For many people, finding out that they are going to become a parent is one of life’s most joyous occasions. However, scuba diving while pregnant is not recommended. So for divers, the realisation soon sinks in that it will mean 9 months (or more) of no diving.
Most divers can recall from their Open Water training that diving isn’t recommended during pregnancy. Despite this, there is very limited research available to explain the risks further. So here at Girls that Scuba, the world’s largest scuba diving community for women, we wanted to dig a little deeper to find out exactly why you shouldn’t go scuba diving while pregnant.
Please note, this information is based on recommendations from DAN (Divers Alert Network). If you need more insight, please give them a call or email. You should always consult your own doctor first during pregnancy.
Surveys About Diving During Pregnancy
For ethical reasons, there haven’t been any experiments conducted on humans. Surveys have been conducted on women who have given birth after scuba diving, but these tend to be somewhat inconclusive. They have weaknesses, as surveys are not as easily controlled as laboratory research. In some cases they can also be biased.
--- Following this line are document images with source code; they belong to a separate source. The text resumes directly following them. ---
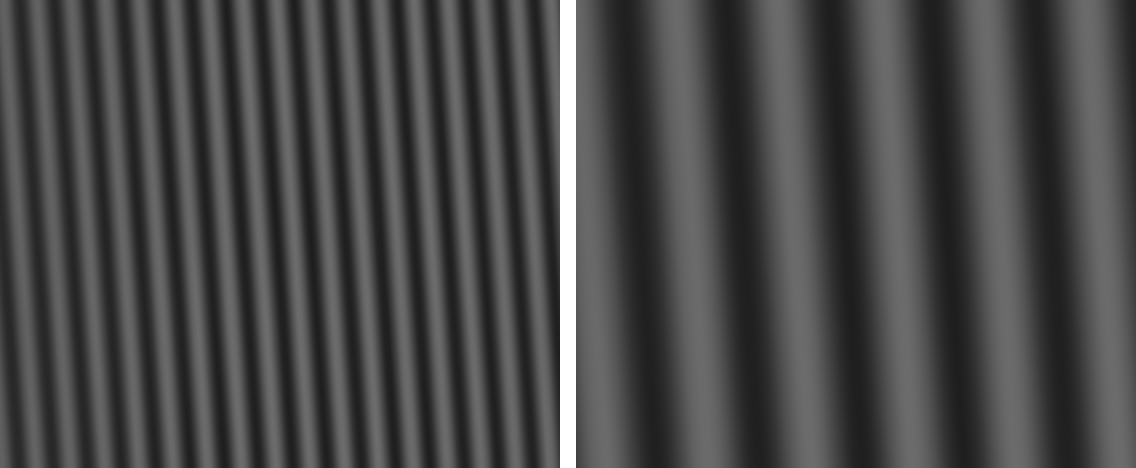
Left: the whole. Right: its middle third, enlarged.
Give the GLSL for this pattern, as a WebGL 1 fragment shader.

```glsl
precision highp float;
// Soft grey corrugation: slightly leaning vertical stripes, about 16 across.
// A cosine wave along a sheared axis gives the ridges; contrast fades
// toward the left edge, and faint noise streaks vary the ridges.

uniform vec2 u_resolution;

const float PI = 3.14159265;
const float PERIOD = 0.0612;       // stripe spacing, in canvas widths
const float LEAN = 0.0712;         // sideways drift per unit of descent
const float FIRST_GROOVE = 0.0358; // a groove centre on the top edge

float hash(vec2 p) {
  vec3 q = fract(vec3(p.xyx) * 0.1031);
  q += dot(q, q.yzx + 33.33);
  return fract((q.x + q.y) * q.z);
}

float valueNoise(vec2 p) {
  vec2 cell = floor(p);
  vec2 f = fract(p);
  f = f * f * (3.0 - 2.0 * f);
  float low = mix(hash(cell), hash(cell + vec2(1.0, 0.0)), f.x);
  float high = mix(hash(cell + vec2(0.0, 1.0)), hash(cell + 1.0), f.x);
  return mix(low, high, f.y);
}

// Height of the corrugation: -1 in a groove, +1 on a ridge.
float corrugation(float across, float period) {
  return -cos(2.0 * PI * across / period);
}

// Stripe contrast, weakest at the left edge.
float contrastAt(float x) {
  return mix(0.112, 0.148, smoothstep(0.0, 0.45, x))
       - 0.008 * smoothstep(0.75, 1.0, x);
}

void main() {
  vec2 p = gl_FragCoord.xy / u_resolution.x;
  float depth = u_resolution.y / u_resolution.x - p.y;
  float across = p.x - FIRST_GROOVE - LEAN * depth;

  // Sheared ridges
  float grey = 0.270 + contrastAt(p.x) * corrugation(across, PERIOD);

  // Fine streaks along the ridges and a broad tonal drift
  grey += 0.010 * (valueNoise(vec2(across * 180.0 + 40.0, depth * 5.0)) - 0.5);
  grey += 0.010 * (valueNoise(p * 4.0 + 7.0) - 0.5);

  gl_FragColor = vec4(vec3(grey), 1.0);
}
```
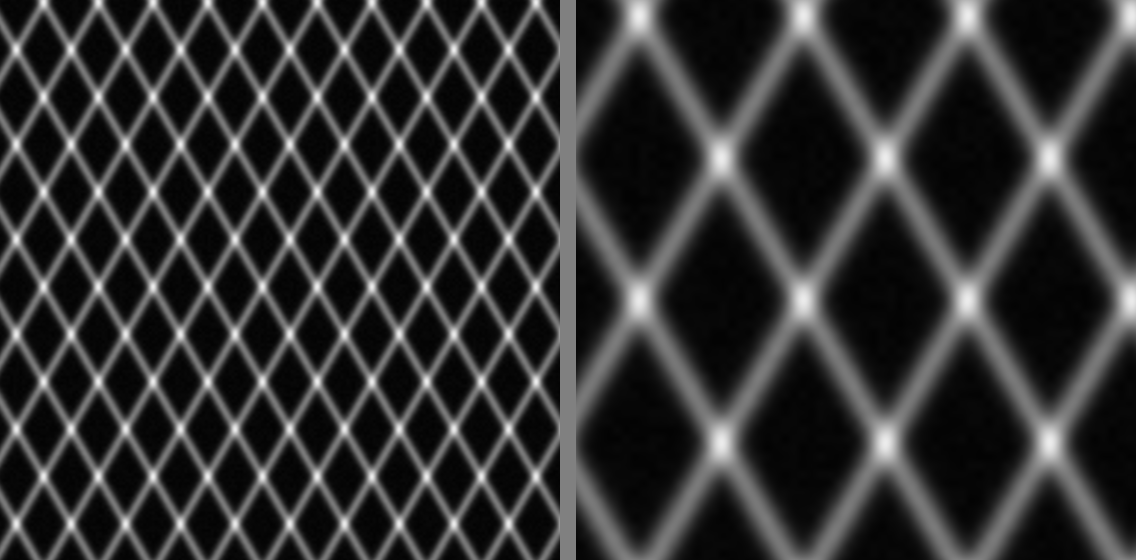
Left, the full canvas; right, a detail of the centre.
This pattern is drawn by a WebGL 2 fragment shader. Its source:

```glsl
#version 300 es
precision highp float;

uniform vec2 u_resolution;
out vec4 fragColor;

const vec2 PERIOD = vec2(0.0977, 0.1694);      // width and height of one diamond
const vec2 CROSSING = vec2(0.4199, 0.5724);    // position of one wire crossing
const float WIRE_SPREAD = 0.00645;             // standard deviation of the soft wire
const vec3 GROUND_COLOR = vec3(0.022);
const vec3 WIRE_GLOW = vec3(0.45);             // added once per wire
const float GRAIN_CELLS = 190.0;
const float GRAIN_STRENGTH = 0.022;

float hash(vec2 p) {
    return fract(sin(dot(p, vec2(127.1, 311.7))) * 43758.5453);
}

float valueNoise(vec2 p) {
    vec2 cell = floor(p);
    vec2 f = fract(p);
    f = f * f * (3.0 - 2.0 * f);
    float low = mix(hash(cell), hash(cell + vec2(1.0, 0.0)), f.x);
    float high = mix(hash(cell + vec2(0.0, 1.0)), hash(cell + vec2(1.0, 1.0)), f.x);
    return mix(low, high, f.y);
}

// Soft profile of the wires lying on whole values of the coordinate
float wire(float coordinate) {
    float offset = abs(fract(coordinate + 0.5) - 0.5);
    float d = offset / length(1.0 / PERIOD) / WIRE_SPREAD;
    return exp(-0.5 * d * d);
}

void main() {
    vec2 uv = gl_FragCoord.xy / u_resolution;

    // Two families of slanted wires, adding up where they cross
    vec2 q = (uv - CROSSING) / PERIOD;
    float mesh = wire(q.x + q.y) + wire(q.x - q.y);
    vec3 color = GROUND_COLOR + WIRE_GLOW * mesh;

    // Faint grain
    color += GRAIN_STRENGTH * (valueNoise(uv * GRAIN_CELLS) - 0.5);

    fragColor = vec4(clamp(color, 0.0, 1.0), 1.0);
}
```
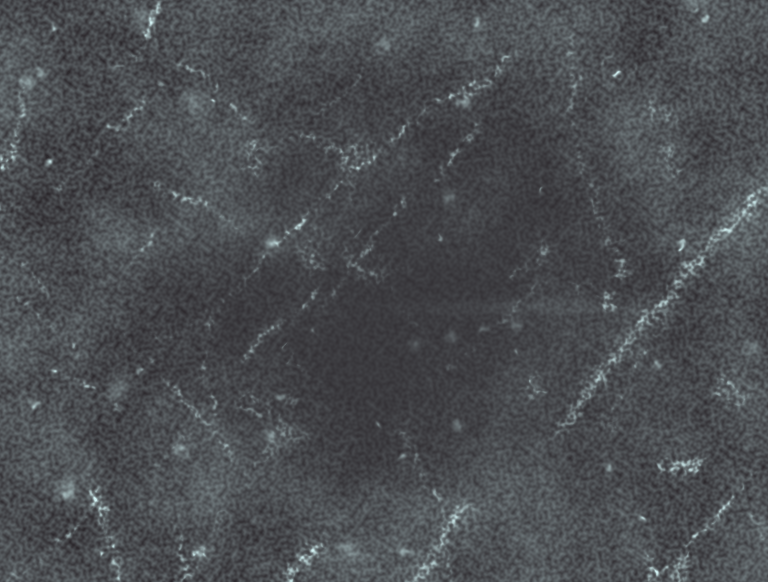
Write a WebGL 1 fragment shader that draws this texture.

```glsl
precision highp float;
// Dark, grainy micrograph with pale beaded filaments, ragged curls and bright specks.
uniform vec2 u_resolution;

#define DARK vec3(0.237, 0.236, 0.252)
#define PALE vec3(0.55, 0.615, 0.625)
#define FILAMENTS 34
#define CURLS 32
#define SPECKS 48
#define GRAIN_SCALE 138.0
#define GRAIN_AMOUNT 0.5
#define CLOUD_AMOUNT 0.3
#define EDGE_LIGHT 0.23
#define STRAND_LIGHT 0.85
#define SPECK_LIGHT 0.95

float hash(vec2 p) {
  vec3 q = fract(vec3(p.xyx) * 0.1031);
  q += dot(q, q.yzx + 33.33);
  return fract((q.x + q.y) * q.z);
}

vec2 gradient(vec2 cell) {
  float angle = 6.2832 * hash(cell);
  return vec2(cos(angle), sin(angle));
}

float gradientNoise(vec2 p) {
  vec2 i = floor(p), f = p - i;
  vec2 w = f * f * f * (f * (f * 6.0 - 15.0) + 10.0);
  vec2 e = vec2(1.0, 0.0);
  float low = mix(dot(gradient(i), f), dot(gradient(i + e), f - e), w.x);
  float high = mix(dot(gradient(i + e.yx), f - e.yx),
                   dot(gradient(i + e.xx), f - e.xx), w.x);
  return mix(low, high, w.y);
}

float clouds(vec2 p) {
  float sum = 0.0, amp = 1.0;
  for (int i = 0; i < 4; i++) {
    sum += amp * gradientNoise(p);
    p = p * 2.1 + 7.3;
    amp *= 0.65;
  }
  return sum;
}

// A bent, wavering strand with a beaded core and a faint halo.
float strand(vec2 p, vec2 centre, float angle, float len, float width,
             float bend, float beading, float seed) {
  vec2 d = p - centre;
  float c = cos(angle), s = sin(angle);
  vec2 q = vec2(c * d.x + s * d.y, c * d.y - s * d.x);
  if (abs(q.x) > 0.5 * len || abs(q.y) > 0.25) return 0.0;
  q.y += bend * q.x * q.x / len + 0.018 * gradientNoise(vec2(q.x * 13.0, seed))
       + 0.006 * gradientNoise(vec2(q.x * 48.0, seed + 2.5));
  float ends = 1.0 - smoothstep(0.35 * len, 0.5 * len, abs(q.x));
  float beads = smoothstep(-0.2, 0.5, gradientNoise(q * 75.0 + seed * 3.7)
              + 0.8 * gradientNoise(vec2(q.x * 20.0, seed + 5.5)));
  float r = q.y / (width * mix(1.0, 0.6 + 0.8 * beads, beading));
  float core = exp(-r * r) * mix(1.0, 1.4 * beads, beading);
  return ends * (core + 0.1 * exp(-r * r * 0.1));
}

void main() {
  vec2 p = gl_FragCoord.xy / u_resolution.y;
  vec2 field = vec2(u_resolution.x / u_resolution.y, 1.0);

  // Uneven lighting: a dark middle and brighter, grainier borders.
  float cloud = clouds(p * 4.0 + 11.0);
  vec2 fromMiddle = (p - field * vec2(0.54, 0.49)) * vec2(0.95, 1.1);
  float edge = smoothstep(0.0, 0.66, length(fromMiddle) + 0.14 * cloud);
  vec2 turned = mat2(0.8, 0.6, -0.6, 0.8) * p * GRAIN_SCALE;
  float grain = gradientNoise(turned) + 0.5 * gradientNoise(turned.yx * 0.55 + 31.0);
  float light = -0.02 + edge * (EDGE_LIGHT + CLOUD_AMOUNT * cloud);

  // Long thin filaments, mostly on the two diagonals.
  float glow = 0.0;
  for (int i = 0; i < FILAMENTS; i++) {
    float n = float(i) + 1.0;
    vec2 centre = field * vec2(hash(vec2(n, 1.7)), hash(vec2(n, 9.2)));
    float turn = hash(vec2(n, 4.4)) - 0.5;
    float angle = hash(vec2(n, 6.1)) < 0.6 ? 0.85 + 0.9 * turn : -1.0 + 1.1 * turn;
    float len = mix(0.08, 0.36, hash(vec2(n, 12.5)));
    float power = mix(0.25, 0.95, hash(vec2(n, 15.8)));
    glow += power * strand(p, centre, angle, len, 0.0042, turn * 0.8, 0.95, n);
  }

  // Short, wide, ragged curls.
  vec2 ragged = p + 0.011 * vec2(gradientNoise(p * 60.0), gradientNoise(p * 60.0 + 19.0));
  for (int i = 0; i < CURLS; i++) {
    float n = float(i) + 60.0;
    vec2 centre = field * vec2(hash(vec2(n, 2.3)), hash(vec2(n, 8.6)));
    float turn = hash(vec2(n, 3.9)) - 0.5;
    float len = mix(0.04, 0.15, hash(vec2(n, 7.7)));
    float width = mix(0.005, 0.011, hash(vec2(n, 5.2)));
    float power = mix(0.25, 1.0, hash(vec2(n, 10.4)));
    glow += power * strand(ragged, centre, 1.0 + 3.0 * turn, len, width, turn * 1.4, 0.85, n);
  }
  glow *= mix(0.4, 1.0, edge);

  // One thick rod, its lower stub and a long arched filament.
  glow += 0.85 * strand(p, field * vec2(0.865, 0.48), 0.85, 0.66, 0.0105, 0.05, 0.5, 2.5);
  glow += 0.8 * strand(p, field * vec2(0.56, 0.05), 0.92, 0.24, 0.0105, 0.1, 0.6, 8.5);
  glow += 0.8 * strand(p, field * vec2(0.45, 0.69), 0.72, 0.68, 0.004, 0.18, 0.9, 4.5);
  light += STRAND_LIGHT * glow * (0.6 + 0.7 * smoothstep(-0.3, 0.5, grain));

  // Specks: small ones are hard and bright, large ones soft and faint.
  for (int i = 0; i < SPECKS; i++) {
    float n = float(i) + 120.0;
    vec2 centre = field * vec2(hash(vec2(n, 1.1)), hash(vec2(n, 6.6)));
    float size = hash(vec2(n, 3.3));
    float r = length(ragged - centre) / mix(0.004, 0.018, size * size);
    light += SPECK_LIGHT * mix(1.6, 0.4, size) * exp(-r * r) * mix(0.4, 1.0, edge);
  }

  // Faint level streak, then grain that strengthens with the light.
  vec2 streak = (p - field * vec2(0.72, 0.47)) / vec2(0.22, 0.012);
  light += 0.12 * exp(-dot(streak, streak));
  light += grain * GRAIN_AMOUNT * (0.25 + 0.6 * edge + 0.7 * min(glow, 1.0));

  vec3 colour = mix(DARK, PALE, clamp(light, -0.2, 1.9));
  gl_FragColor = vec4(colour, 1.0);
}
```
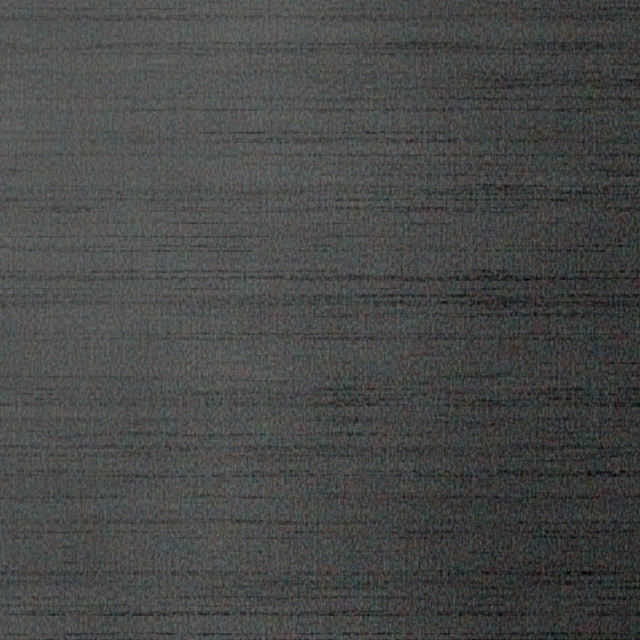
This texture is drawn by a WebGL 2 fragment shader. Its source:

```glsl
#version 300 es
precision highp float;
// Dark grey woven cloth under soft light from the upper left.
// Stretched gradient noise makes upright fibres and faint vertical threads;
// long rows broken by knots make the weft, slow noise adds colour flecks.

uniform vec2 u_resolution;
out vec4 outColor;

// Light falloff
const float BASE_TONE = 0.347;
const float RIGHT_FALLOFF = 0.116;
const float LOWER_FALLOFF = 0.042;
const float UNEVEN_STRENGTH = 0.022;
const float BAND_STRENGTH = 0.024;
const vec3 CLOTH_TINT = vec3(0.990, 1.008, 0.996);

// Weave: cells across the canvas, and strength
const vec2 GRAIN_CELLS = vec2(238.0, 125.0);
const vec2 FINE_CELLS = vec2(285.0, 250.0);
const vec2 KNOT_CELLS = vec2(120.0, 170.0);
const vec2 WARP_CELLS = vec2(190.0, 9.0);
const float WEFT_ROWS = 165.0;
const float WEFT_BREAKS = 9.0;
const float GRAIN_STRENGTH = 0.098;
const float FINE_STRENGTH = 0.075;
const float WEFT_STRENGTH = 0.075;
const float WARP_STRENGTH = 0.032;

// Colour flecks
const vec2 BLOTCH_CELLS = vec2(24.0, 36.0);
const vec2 FLECK_CELLS = vec2(80.0, 120.0);
const float BLOTCH_STRENGTH = 0.030;
const float FLECK_STRENGTH = 0.036;
const vec3 WARM_AXIS = vec3(0.9, -0.1, -0.8);
const vec3 GREEN_AXIS = vec3(-0.6, 0.6, -0.3);

const float TAU = 6.2831853;

// Integer hash of a lattice cell, from 0 to 1
float hash(ivec2 cell) {
    uvec2 q = uvec2(cell) * uvec2(1597u, 3571u);
    uint h = (q.x ^ (q.y << 9)) * 747796u + q.y;
    h = (h ^ (h >> 15)) * 224682u + 2891u;
    h = (h ^ (h >> 13)) * 277803u;
    h ^= h >> 16;
    return float(h & 65535u) / 65536.0;
}

float cornerSlope(ivec2 cell, vec2 offset) {
    float angle = TAU * hash(cell);
    return dot(vec2(cos(angle), sin(angle)), offset);
}

// Gradient noise, roughly -0.7 to 0.7
float gradientNoise(vec2 p) {
    vec2 base = floor(p);
    vec2 f = p - base;
    ivec2 c = ivec2(base);
    vec2 w = f * f * f * (f * (f * 6.0 - 15.0) + 10.0);
    float low = mix(cornerSlope(c, f),
                    cornerSlope(c + ivec2(1, 0), f - vec2(1.0, 0.0)), w.x);
    float high = mix(cornerSlope(c + ivec2(0, 1), f - vec2(0.0, 1.0)),
                     cornerSlope(c + ivec2(1, 1), f - vec2(1.0)), w.x);
    return mix(low, high, w.y);
}

// Broad light: bright upper left, dark right edge, soft level bands
float lightTone(vec2 uv) {
    float right = smoothstep(0.28, 1.06, uv.x + 0.06 * (0.5 - uv.y));
    float lower = 1.0 - smoothstep(0.05, 0.75, uv.y);
    float uneven = gradientNoise(uv * 5.0 + 31.7);
    float bands = gradientNoise(uv * vec2(3.0, 38.0) + 17.3);
    return BASE_TONE - RIGHT_FALLOFF * right - LOWER_FALLOFF * lower
         + UNEVEN_STRENGTH * uneven + BAND_STRENGTH * bands;
}

// Dark level threads running far across, fading and broken into short dashes
float weftThreads(vec2 uv) {
    float row = gradientNoise(vec2(40.4, uv.y * WEFT_ROWS + 57.3));
    float wander = gradientNoise(uv * vec2(WEFT_BREAKS, WEFT_ROWS) + 91.6);
    float thread = smoothstep(0.02, 0.48, row + 0.6 * wander);
    float knots = 0.8 + 1.7 * gradientNoise(uv * KNOT_CELLS + 11.9);
    float band = 0.8 + 1.0 * gradientNoise(uv * vec2(2.0, 13.0) + 83.1);
    return thread * max(knots, 0.0) * max(band, 0.25);
}

// Short upright fibres with a finer layer on top
float clothGrain(vec2 uv) {
    float fibres = gradientNoise(uv * GRAIN_CELLS + 5.4);
    float fine = gradientNoise(uv * FINE_CELLS + 140.6);
    return GRAIN_STRENGTH * fibres + FINE_STRENGTH * fine;
}

// Muted colour shifts along a warm-cool and a green-magenta axis
vec3 colourFlecks(vec2 uv) {
    float warm = BLOTCH_STRENGTH * gradientNoise(uv * BLOTCH_CELLS + 210.2)
               + FLECK_STRENGTH * gradientNoise(uv * FLECK_CELLS + 301.8);
    float green = BLOTCH_STRENGTH * gradientNoise(uv * BLOTCH_CELLS + 402.5)
                + FLECK_STRENGTH * gradientNoise(uv * FLECK_CELLS + 503.4);
    return WARM_AXIS * warm + GREEN_AXIS * green;
}

void main() {
    vec2 uv = gl_FragCoord.xy / u_resolution;

    // The weave shows more where the light fades
    float relief = mix(0.7, 1.2, smoothstep(0.0, 1.0, uv.x * 0.7 + (1.0 - uv.y) * 0.5));
    float weave = clothGrain(uv)
                + WARP_STRENGTH * gradientNoise(uv * WARP_CELLS + 71.2)
                - WEFT_STRENGTH * weftThreads(uv);

    float tone = lightTone(uv) + relief * weave;
    vec3 colour = tone * CLOTH_TINT + relief * colourFlecks(uv);
    outColor = vec4(clamp(colour, 0.0, 1.0), 1.0);
}
```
One survey of divers who had recently given birth included 69 women who had not dived, and 109 women who had. The non-diving group reported no birth defects, while the divers reported defects at an incidence of 5.5%. This rate of occurrence was normal for the national population.
Diving could not conclusively be held responsible for the issues, which could have been caused by any number of unrelated factors. The small sample size makes these results difficult to determine. While surveys can establish correlations, they cannot confirm a relationship between two factors.
Hyperbaric Chamber Animal Studies
Hyperbaric chambers simulate the increased pressure of diving, and are often used to treat decompression sickness. They can also be used for research. Chambers have been used to test the effects of diving on some pregnant animals, with the results pointing to how this might work in humans.
Hyperbaric chamber studies have allowed scientists to examine a few factors which might affect fetal development when scuba diving while pregnant. Rats and hamsters have been used to study the effect of hyperbaric oxygen (breathing oxygen under pressure) on fetal development.
Hamsters were also used to study decompression sickness, as well as sheep. Sheep are often used for these types of studies, as their placenta is very similar to a human placenta.
These chamber studies have shown a range of developmental abnormalities. These include low birth weights, fetal abortion, bubbles in the amniotic fluid, premature delivery, abnormal skull development, malformed limbs, abnormal development of the heart, changes in the fetal circulation, limb weakness and blindness.
You can read more about the scientific conclusions of these studies on the DAN website.
Scuba Diving While Pregnant
As well as the potential risks to the baby, there are also concerns for the person who is scuba diving during their pregnancy. Pregnant people often experience swelling in their sinuses which can affect equalisation.
There are also a number of strenuous factors involved in a regular dive day. Carrying heavy scuba equipment would not be advisable during pregnancy. If you’re prone to seasickness, this probably wouldn’t pair well with any nausea caused by morning sickness.
There’s also the practicality of fitting into scuba equipment. Dive gear isn’t well adapted to women’s bodies at the best of times, so trying to fit a growing bump into a wetsuit or BCD would not be an easy task!
Want to know which wetsuits can still accommodate a bump for other water adventures? Check out Girls that Scuba founder Sarah trying on her wetsuits at 6 months pregnant.
Other Water Activities During Pregnancy
While diving may be off the agenda while you’re carrying, your extended surface interval doesn’t have to be totally dry! Swimming and snorkelling are still possible through a lot of your pregnancy.
There is evidence that being in the water will help alleviate aches, pains, swollen joints and water retention. The coolness of the water might also provide some relief for those hot sweats. Swimming is a very beneficial form of low impact exercise, and exercise is important during pregnancy.
For many of us, the ocean is our happy place. Keeping your spirits up and releasing happy endorphins during pregnancy can have a positive effect on the development of the baby. If you can achieve this by snorkelling and appreciating the marine life from the surface, why wouldn’t you?
Returning to Scuba Diving After Pregnancy
Resuming any activities after pregnancy should be done under the guidance of your doctor. For most people with no complications following a vaginal birth, they can return to diving after 4-8 weeks.
However, there are lots of factors which will affect your diving experience following childbirth. From childcare to nursing considerations, dive planning might take a little more work. This shouldn’t keep you out of the water, though!
We surveyed our community about their experiences of scuba diving and pregnancy, and you can read more about their thoughts in our results. You can also check out our sub-group, Mums that Scuba, for support from others as you return to diving.